(Data Opens)

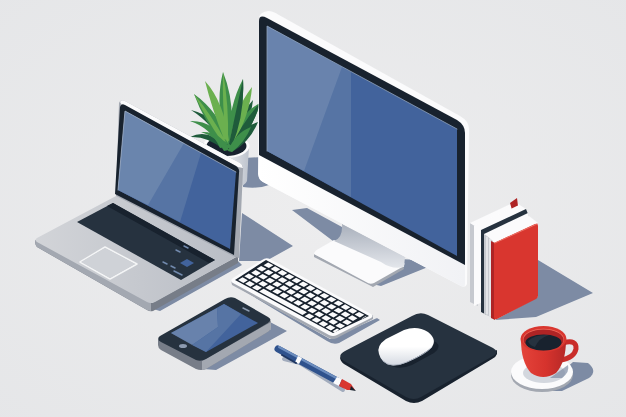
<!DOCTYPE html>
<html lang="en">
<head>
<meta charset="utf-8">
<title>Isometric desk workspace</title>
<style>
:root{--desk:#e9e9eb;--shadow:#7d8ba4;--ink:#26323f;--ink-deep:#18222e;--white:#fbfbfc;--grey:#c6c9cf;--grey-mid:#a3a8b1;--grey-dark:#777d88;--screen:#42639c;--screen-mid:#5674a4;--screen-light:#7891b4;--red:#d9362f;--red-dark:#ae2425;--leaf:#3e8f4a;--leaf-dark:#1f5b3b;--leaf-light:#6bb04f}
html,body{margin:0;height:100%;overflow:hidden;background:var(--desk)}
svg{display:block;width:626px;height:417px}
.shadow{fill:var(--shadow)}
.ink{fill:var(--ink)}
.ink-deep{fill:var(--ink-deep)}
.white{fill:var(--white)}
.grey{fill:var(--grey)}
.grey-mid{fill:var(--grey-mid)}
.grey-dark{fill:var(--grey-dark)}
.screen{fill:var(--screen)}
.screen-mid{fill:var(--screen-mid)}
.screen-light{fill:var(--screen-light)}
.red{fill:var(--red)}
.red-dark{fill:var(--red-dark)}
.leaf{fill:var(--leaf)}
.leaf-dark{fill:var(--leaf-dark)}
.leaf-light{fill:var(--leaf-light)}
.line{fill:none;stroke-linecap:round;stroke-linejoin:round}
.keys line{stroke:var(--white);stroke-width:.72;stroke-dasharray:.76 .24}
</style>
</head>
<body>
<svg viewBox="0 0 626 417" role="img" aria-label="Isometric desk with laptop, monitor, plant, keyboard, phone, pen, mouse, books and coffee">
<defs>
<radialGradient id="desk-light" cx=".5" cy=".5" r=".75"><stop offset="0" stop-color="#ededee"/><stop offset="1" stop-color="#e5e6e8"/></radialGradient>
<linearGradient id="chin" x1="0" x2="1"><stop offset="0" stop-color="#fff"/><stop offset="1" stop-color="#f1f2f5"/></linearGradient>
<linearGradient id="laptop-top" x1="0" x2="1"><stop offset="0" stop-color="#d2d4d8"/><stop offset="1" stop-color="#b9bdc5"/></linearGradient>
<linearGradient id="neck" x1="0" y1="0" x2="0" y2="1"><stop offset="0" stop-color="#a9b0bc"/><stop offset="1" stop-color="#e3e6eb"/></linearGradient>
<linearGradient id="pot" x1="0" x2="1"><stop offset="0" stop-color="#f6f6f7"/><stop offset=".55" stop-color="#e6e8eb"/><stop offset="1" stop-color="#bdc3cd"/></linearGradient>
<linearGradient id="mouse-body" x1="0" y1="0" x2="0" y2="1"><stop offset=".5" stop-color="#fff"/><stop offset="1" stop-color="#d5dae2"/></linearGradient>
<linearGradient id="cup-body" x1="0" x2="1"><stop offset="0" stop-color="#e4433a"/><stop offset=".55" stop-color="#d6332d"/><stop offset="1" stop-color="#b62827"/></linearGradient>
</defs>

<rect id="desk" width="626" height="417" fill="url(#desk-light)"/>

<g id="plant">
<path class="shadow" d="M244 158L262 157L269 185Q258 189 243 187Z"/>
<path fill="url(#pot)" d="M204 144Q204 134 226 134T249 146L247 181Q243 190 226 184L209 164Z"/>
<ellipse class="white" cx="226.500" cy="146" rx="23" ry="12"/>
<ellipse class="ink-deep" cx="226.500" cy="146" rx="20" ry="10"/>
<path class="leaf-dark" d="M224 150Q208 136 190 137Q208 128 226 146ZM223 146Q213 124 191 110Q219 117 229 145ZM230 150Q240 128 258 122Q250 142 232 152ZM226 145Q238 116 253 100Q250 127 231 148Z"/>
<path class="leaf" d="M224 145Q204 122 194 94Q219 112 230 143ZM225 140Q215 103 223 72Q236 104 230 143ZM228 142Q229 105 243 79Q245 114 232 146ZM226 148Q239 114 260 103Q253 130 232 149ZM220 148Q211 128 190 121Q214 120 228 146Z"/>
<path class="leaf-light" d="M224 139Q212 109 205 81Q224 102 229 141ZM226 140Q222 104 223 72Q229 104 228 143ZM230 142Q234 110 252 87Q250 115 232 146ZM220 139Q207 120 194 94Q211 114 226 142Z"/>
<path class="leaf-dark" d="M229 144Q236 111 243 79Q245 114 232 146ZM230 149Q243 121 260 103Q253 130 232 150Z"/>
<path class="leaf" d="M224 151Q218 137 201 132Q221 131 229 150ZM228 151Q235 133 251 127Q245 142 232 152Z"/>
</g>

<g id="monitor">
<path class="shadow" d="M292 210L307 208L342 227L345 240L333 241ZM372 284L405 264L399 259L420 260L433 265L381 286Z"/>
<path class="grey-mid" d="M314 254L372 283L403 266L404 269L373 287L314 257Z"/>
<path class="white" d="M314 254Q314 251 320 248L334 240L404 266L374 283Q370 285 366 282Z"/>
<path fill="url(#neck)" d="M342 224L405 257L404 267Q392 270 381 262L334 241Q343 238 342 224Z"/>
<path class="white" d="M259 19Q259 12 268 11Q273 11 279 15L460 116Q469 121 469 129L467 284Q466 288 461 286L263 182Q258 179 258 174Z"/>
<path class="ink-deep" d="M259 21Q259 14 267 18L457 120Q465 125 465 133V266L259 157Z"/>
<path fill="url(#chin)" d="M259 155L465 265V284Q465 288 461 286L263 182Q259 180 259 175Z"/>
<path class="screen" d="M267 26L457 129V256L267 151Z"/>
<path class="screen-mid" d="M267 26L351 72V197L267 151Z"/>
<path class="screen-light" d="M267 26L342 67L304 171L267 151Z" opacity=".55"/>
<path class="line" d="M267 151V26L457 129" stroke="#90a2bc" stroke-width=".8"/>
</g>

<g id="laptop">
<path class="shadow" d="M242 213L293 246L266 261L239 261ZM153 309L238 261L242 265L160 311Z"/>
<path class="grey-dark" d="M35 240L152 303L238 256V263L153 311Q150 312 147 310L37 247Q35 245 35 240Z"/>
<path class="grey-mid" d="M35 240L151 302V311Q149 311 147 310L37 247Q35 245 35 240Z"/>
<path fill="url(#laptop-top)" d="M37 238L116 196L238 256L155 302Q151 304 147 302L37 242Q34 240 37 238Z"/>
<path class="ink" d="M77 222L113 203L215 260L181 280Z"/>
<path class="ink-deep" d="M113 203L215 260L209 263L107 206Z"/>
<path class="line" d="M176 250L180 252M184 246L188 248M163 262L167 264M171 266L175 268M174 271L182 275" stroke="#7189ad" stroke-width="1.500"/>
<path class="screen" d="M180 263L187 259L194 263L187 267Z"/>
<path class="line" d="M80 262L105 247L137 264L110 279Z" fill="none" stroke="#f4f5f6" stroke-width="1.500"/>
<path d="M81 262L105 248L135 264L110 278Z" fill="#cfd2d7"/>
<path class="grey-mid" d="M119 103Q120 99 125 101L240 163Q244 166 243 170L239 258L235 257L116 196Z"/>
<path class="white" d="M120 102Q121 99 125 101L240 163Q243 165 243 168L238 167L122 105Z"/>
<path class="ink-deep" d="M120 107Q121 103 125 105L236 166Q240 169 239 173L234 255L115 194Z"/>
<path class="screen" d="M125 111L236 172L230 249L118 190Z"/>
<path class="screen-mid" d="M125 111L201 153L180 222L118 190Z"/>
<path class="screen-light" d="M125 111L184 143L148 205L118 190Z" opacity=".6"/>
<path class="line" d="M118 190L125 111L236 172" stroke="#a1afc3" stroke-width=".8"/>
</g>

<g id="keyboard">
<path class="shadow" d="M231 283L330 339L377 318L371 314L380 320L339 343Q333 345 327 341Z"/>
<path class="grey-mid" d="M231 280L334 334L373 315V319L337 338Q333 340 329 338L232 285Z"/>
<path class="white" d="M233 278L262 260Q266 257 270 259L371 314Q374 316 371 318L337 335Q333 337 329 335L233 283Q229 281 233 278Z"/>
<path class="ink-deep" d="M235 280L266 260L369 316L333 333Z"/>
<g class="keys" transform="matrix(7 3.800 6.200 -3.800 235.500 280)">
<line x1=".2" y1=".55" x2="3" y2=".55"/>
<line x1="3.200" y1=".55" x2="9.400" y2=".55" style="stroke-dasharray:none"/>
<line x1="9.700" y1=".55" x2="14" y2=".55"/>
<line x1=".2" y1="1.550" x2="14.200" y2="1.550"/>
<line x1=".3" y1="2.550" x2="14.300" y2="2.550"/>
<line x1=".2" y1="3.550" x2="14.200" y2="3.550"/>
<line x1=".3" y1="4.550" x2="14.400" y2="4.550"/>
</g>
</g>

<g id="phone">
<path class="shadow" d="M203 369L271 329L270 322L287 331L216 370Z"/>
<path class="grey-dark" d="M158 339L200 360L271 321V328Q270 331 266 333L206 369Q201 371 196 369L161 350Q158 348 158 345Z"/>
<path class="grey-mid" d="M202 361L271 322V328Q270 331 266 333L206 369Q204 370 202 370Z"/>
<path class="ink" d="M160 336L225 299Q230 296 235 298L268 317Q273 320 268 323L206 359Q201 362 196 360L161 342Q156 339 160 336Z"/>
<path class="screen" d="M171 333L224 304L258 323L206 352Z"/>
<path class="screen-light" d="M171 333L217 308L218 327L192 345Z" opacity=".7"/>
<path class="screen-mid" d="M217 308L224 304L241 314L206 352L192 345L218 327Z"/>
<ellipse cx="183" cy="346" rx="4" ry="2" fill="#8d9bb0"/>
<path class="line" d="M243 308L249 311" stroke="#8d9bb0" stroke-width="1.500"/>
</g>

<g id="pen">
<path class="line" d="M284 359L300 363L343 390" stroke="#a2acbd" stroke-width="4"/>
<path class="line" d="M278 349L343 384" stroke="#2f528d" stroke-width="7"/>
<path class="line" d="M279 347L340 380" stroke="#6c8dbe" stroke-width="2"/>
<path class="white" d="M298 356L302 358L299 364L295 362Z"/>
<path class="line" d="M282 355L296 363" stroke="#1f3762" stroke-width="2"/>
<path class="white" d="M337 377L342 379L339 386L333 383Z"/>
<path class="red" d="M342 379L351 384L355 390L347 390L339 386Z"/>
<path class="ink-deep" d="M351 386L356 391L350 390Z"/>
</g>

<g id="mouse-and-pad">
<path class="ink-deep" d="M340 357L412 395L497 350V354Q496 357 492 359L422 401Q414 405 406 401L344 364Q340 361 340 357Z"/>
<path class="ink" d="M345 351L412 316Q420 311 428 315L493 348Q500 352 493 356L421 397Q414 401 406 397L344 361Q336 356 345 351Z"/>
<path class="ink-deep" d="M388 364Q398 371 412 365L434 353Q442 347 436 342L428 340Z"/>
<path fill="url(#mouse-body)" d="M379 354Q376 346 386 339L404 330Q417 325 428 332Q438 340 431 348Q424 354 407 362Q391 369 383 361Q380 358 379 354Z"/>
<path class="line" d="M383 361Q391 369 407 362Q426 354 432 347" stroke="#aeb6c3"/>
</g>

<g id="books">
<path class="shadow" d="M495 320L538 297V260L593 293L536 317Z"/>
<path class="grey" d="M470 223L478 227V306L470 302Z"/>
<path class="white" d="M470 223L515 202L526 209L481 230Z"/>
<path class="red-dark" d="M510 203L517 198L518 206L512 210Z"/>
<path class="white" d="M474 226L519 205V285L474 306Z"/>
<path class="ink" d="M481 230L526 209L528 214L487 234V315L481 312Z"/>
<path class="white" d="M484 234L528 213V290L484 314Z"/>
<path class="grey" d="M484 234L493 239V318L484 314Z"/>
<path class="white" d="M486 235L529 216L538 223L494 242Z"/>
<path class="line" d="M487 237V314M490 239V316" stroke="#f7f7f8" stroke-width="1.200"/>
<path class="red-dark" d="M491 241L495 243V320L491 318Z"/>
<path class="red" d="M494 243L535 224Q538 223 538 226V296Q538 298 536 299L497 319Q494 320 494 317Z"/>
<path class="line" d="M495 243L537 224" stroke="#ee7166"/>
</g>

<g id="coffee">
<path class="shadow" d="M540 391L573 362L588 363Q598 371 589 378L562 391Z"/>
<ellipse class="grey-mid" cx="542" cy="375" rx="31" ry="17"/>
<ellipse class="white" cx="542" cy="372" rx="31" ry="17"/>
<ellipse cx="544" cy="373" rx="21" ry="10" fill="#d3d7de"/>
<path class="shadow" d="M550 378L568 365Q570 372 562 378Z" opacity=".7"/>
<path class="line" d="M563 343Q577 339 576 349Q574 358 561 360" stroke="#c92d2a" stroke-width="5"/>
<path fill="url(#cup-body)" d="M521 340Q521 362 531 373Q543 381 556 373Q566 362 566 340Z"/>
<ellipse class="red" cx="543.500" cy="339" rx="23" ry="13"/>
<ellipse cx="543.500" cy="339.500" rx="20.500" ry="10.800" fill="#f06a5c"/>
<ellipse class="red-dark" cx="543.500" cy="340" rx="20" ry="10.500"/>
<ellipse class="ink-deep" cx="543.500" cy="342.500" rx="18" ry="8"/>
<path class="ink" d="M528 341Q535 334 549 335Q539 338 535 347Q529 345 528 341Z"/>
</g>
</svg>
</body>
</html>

(Data Closes)
(Data Opens)

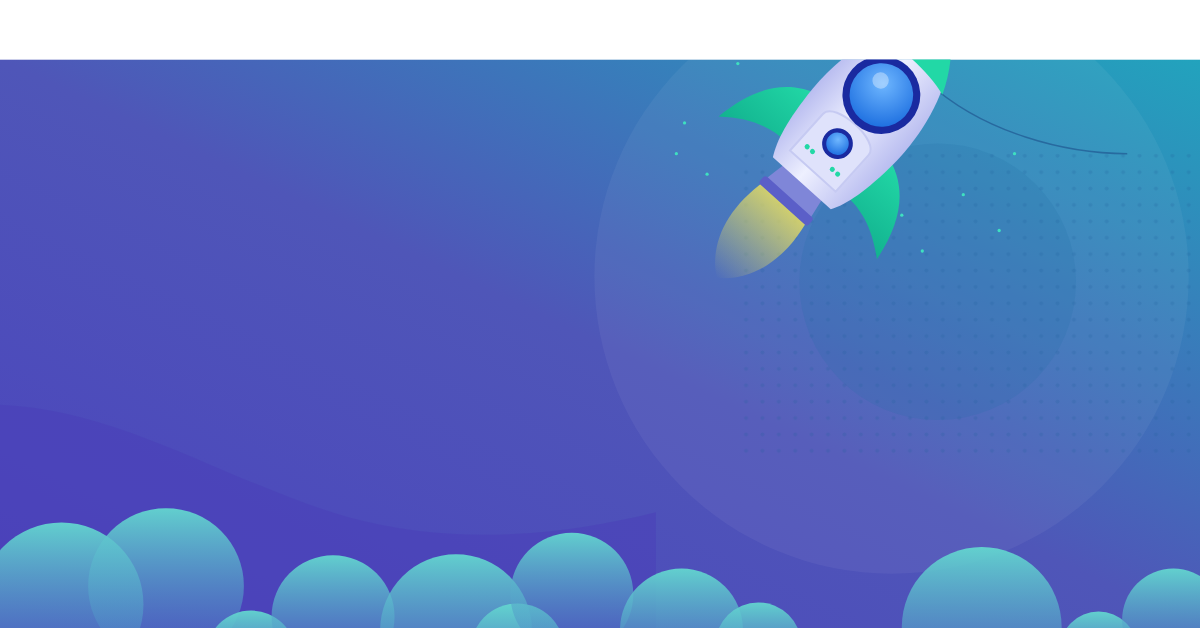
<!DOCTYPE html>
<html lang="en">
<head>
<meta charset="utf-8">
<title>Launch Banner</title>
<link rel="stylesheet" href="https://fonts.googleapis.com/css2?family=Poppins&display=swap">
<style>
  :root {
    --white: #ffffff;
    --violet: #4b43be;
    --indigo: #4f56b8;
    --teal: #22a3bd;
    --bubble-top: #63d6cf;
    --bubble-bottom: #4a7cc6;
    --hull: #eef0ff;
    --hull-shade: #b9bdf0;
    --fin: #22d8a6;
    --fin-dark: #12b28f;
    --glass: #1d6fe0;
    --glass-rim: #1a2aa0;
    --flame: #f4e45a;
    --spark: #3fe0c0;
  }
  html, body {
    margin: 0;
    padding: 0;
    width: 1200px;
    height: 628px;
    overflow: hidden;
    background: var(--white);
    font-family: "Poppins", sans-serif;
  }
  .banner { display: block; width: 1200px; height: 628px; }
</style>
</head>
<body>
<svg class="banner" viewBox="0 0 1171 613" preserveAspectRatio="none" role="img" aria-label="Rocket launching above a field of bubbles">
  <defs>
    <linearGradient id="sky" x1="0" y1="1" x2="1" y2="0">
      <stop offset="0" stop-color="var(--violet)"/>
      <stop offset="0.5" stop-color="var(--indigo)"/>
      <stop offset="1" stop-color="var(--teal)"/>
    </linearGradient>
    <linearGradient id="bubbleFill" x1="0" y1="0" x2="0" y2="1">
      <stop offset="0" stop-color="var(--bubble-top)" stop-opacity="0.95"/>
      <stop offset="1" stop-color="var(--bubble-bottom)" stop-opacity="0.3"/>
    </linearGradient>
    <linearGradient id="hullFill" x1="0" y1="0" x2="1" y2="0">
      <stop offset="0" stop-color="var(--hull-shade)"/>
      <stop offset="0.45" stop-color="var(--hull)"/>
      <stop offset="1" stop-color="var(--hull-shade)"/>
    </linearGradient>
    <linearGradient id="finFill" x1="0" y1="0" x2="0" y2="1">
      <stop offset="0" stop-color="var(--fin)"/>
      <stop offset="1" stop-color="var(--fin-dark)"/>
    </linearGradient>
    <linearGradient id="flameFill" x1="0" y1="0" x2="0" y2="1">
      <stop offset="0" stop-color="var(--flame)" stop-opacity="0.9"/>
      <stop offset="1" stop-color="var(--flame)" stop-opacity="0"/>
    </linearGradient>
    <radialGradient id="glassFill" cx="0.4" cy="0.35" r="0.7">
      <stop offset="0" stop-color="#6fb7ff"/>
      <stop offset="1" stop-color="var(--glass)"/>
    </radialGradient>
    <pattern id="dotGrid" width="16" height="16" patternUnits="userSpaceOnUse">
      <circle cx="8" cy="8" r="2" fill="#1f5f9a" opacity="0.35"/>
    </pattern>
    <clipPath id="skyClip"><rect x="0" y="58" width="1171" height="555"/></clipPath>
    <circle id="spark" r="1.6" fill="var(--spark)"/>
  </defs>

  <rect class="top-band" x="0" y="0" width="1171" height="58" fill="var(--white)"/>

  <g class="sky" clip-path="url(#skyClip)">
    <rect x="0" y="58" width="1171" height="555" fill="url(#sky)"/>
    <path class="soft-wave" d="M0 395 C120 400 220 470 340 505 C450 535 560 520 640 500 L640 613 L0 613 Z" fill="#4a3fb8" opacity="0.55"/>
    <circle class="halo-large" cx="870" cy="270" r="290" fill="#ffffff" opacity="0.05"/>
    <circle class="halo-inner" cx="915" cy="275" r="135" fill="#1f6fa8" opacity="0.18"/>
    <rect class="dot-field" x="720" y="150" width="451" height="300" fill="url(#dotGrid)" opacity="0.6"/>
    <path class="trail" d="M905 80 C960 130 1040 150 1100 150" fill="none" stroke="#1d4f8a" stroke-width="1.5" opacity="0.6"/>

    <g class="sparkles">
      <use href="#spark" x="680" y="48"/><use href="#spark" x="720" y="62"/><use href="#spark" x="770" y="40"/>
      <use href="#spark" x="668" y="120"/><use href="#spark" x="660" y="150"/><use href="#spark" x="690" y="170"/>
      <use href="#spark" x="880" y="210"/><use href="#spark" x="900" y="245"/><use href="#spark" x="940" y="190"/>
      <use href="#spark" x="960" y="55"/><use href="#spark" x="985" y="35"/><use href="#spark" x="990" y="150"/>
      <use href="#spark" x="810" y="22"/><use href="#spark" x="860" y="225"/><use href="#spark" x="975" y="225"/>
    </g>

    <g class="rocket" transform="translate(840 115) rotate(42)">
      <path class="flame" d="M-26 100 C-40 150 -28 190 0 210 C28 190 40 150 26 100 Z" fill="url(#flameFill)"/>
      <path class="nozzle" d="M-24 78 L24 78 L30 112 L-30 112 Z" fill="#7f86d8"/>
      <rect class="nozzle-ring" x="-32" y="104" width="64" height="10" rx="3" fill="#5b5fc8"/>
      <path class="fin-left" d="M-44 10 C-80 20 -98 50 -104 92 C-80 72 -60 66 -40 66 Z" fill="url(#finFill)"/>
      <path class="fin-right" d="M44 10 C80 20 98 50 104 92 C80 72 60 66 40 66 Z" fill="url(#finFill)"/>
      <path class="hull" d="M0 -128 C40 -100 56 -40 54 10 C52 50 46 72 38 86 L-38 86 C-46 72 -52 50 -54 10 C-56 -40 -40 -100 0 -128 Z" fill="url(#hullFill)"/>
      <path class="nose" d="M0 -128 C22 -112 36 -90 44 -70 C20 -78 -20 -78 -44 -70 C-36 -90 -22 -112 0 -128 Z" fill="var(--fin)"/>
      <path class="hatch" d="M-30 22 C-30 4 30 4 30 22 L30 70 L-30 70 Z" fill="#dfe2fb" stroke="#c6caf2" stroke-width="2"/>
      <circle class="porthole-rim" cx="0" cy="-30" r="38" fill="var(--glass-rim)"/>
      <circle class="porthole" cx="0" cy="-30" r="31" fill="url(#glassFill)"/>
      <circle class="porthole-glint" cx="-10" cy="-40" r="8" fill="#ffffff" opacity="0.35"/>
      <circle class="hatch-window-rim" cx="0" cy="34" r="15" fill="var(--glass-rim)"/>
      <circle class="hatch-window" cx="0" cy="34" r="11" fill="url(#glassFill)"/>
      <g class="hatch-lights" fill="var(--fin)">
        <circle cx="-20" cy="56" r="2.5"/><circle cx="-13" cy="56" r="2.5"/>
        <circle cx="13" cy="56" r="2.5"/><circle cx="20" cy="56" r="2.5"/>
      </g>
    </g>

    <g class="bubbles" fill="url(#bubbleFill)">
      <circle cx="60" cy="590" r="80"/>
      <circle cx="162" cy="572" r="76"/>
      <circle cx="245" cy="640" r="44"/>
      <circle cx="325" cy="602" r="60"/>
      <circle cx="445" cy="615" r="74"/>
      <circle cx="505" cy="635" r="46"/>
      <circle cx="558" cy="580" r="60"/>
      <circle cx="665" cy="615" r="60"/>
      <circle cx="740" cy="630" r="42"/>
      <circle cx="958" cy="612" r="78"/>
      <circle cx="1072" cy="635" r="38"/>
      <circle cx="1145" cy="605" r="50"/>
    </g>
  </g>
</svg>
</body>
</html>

(Data Closes)

**Problem requirements:** Copy each line holding "finFill" from the material above.

**Output for this exercise:**
    <linearGradient id="finFill" x1="0" y1="0" x2="0" y2="1">
      <path class="fin-left" d="M-44 10 C-80 20 -98 50 -104 92 C-80 72 -60 66 -40 66 Z" fill="url(#finFill)"/>
      <path class="fin-right" d="M44 10 C80 20 98 50 104 92 C80 72 60 66 40 66 Z" fill="url(#finFill)"/>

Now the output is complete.